Lewis & Clark Established a Winter Camp at River Dubois
On December 12, 1803 Clark and his men entered the River Dubois near the present city of Hartford, Illinois and pulled up on the southern bank. The river's mouth was a good harbor for boats and the location was very close to the mouth of the Missouri River, the route chosen for the expedition. Most importantly, the location was in United States territory on the east side of the Mississippi River, which would honor the Spanish Commandant's ruling that the expedition stay out of the Louisiana Territory until it was transferred to the U.S. Clark chose this spot for the expedition's winter camp.
Camp River Dubois was a military camp and the soldiers were required to participate in training and perform other military duties. U.S. military regulations governed how buildings and tents were to be laid out and how the soldiers were to function.
Soldiers had to maintain personal cleanliness and health, police the camp to maintain order and a healthy environment, and care for their equipment and clothing. They had inspections, marched and stood guard duty. In addition to marksmanship practice (offhand shooting at a fifty-yard target) and shooting competitions with neighbors, they hunted to supplement their military rations. Sgt. John Ordway was in charge of the camp during periods in which both Captains Lewis and Clark were away.
Military regulations provided for laundry support and included pay and housing for civilian employees. A woman volunteered to wash and sew: "Cloudy to day, a woman Come forward wishing to wash and doe Such things as may be necessary for the Detachment several men Come from the Countrey to See us & Shoot with the men," Clark noted on January 1, 1804. Clark hired the washer woman, Mrs. Cane, and had a cabin built for her.
The military drills and basic camp chores made for a long winter for the men, who were anxious to be underway. As a result, drunkenness, fighting and other inappropriate behavior occasionally occurred, in one case leading to a court-martial. It had been Lewis' policy to accept the best volunteers on a trial basis. Clark evaluated the soldiers and other volunteers at Camp River Dubois and selected those who would be the best men for the long journey to the Pacific Ocean. Once selected, Clark made sure the men functioned as a team. Rather than expel men for fighting, for example, he made the offenders work together to build the washer woman's cabin.
Camp River Dubois often had visitors such as traveling Indians, traders, military contractors, or local squatters.

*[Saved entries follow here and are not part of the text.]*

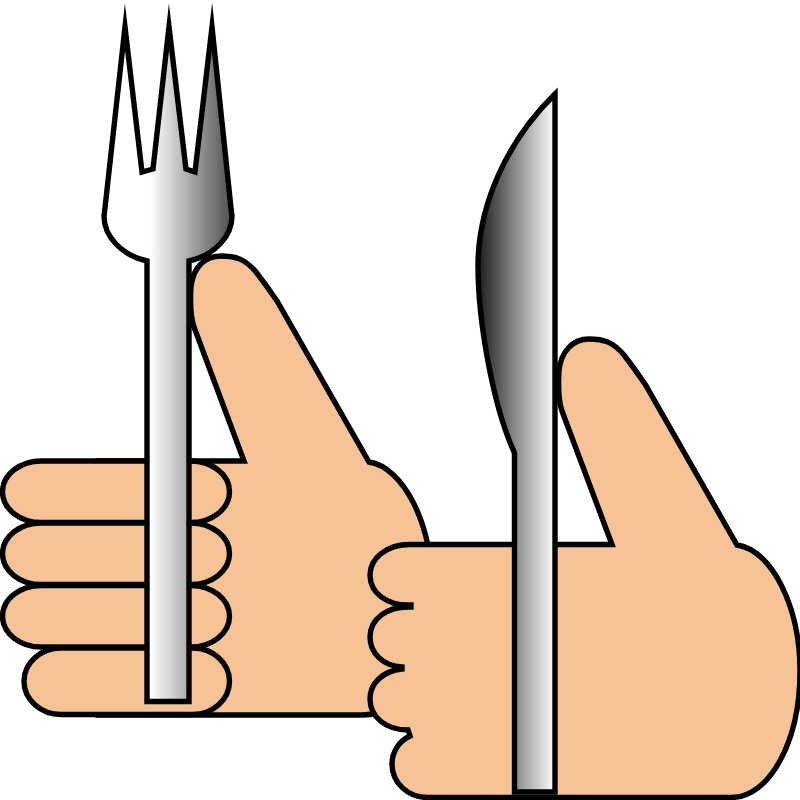
<!DOCTYPE html>
<html lang="en">
<head>
<meta charset="utf-8">
<title>Hands with fork and knife</title>
<style>
:root {
  --paper: #ffffff;
  --skin: #f6c396;
  --ink: #000000;
  --steel-dark: #4c4c4a;
  --blade-dark: #1c1c1b;
  --steel-light: #ffffff;
}
html, body { margin: 0; background: var(--paper); overflow: hidden; }
svg { display: block; width: 800px; height: 800px; }
.outlined { stroke: var(--ink); stroke-width: 5.4; stroke-miterlimit: 20; }
.skin { fill: var(--skin); }
.fork { fill: url(#fork-steel); }
.knife { fill: url(#knife-steel); }
.light { stop-color: var(--steel-light); }
.dark { stop-color: var(--steel-dark); }
.blade-dark { stop-color: var(--blade-dark); }
</style>
</head>
<body>
<svg viewBox="0 0 800 800" role="img" aria-label="Two thumbs-up hands, one holding a fork and one holding a knife">
  <defs>
    <linearGradient id="fork-steel" gradientUnits="userSpaceOnUse" x1="150" y1="0" x2="233" y2="0">
      <stop class="light" offset="0"/>
      <stop class="dark" offset="1"/>
    </linearGradient>
    <linearGradient id="knife-steel" gradientUnits="userSpaceOnUse" x1="478" y1="0" x2="555" y2="0">
      <stop class="blade-dark" offset="0"/>
      <stop class="light" offset="1"/>
    </linearGradient>
    <rect id="finger" class="outlined skin" x="2.5" y="461" width="227" height="61.5" rx="39" ry="30.7"/>
  </defs>

  <g id="fork-hand">
    <path class="outlined skin" d="M98 461H244L194 327C190 315 190 303 191 287C193 267 205 256 221 256C236 256 245 259 256 272Q266 285 277 301L369 462C403 467 432 523 432 588C432 658 402 715 363 715H98Z"/>
    <use href="#finger"/>
    <use href="#finger" y="62"/>
    <use href="#finger" y="124.5"/>
    <rect class="outlined skin" x="24" y="648" width="205.500" height="66.500" rx="37" ry="33.200"/>
    <path class="outlined fork" d="M147 701.500V261C121 255 104 236 104 216L105 208L125 27L142 172L153 169L169 27L186 169L195 172L212 27L231 208L232 216C232 236 215 255 189 261V701.500Z"/>
  </g>

  <g id="knife-hand">
    <path class="outlined skin" d="M410 544.500H612L562 411C558 399 558 387 559 371C561 351 573 339 589 339C604 339 613 342 624 355Q634 368 645 384L737 545C772 550 800 607 800 671C800 741 770 797.500 731 797.500H428C408 797.500 392 783 392 764C392 752 399 741 410 736L408 730C386 730 370 717 370 699C370 683 383 671 402 669V667C383 666 370 653 370 637C370 619 387 606 411 607V605C387 606 370 593 370 575C370 558 387 544.500 410 544.500Z"/>
    <path class="outlined knife" d="M555 94V792H514.500V453C492 404 478 318 478 266C478 205 507 141 555 94Z"/>
  </g>
</svg>
</body>
</html>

Many of these people provided information about the areas west of the Mississippi River where the expedition would soon be heading.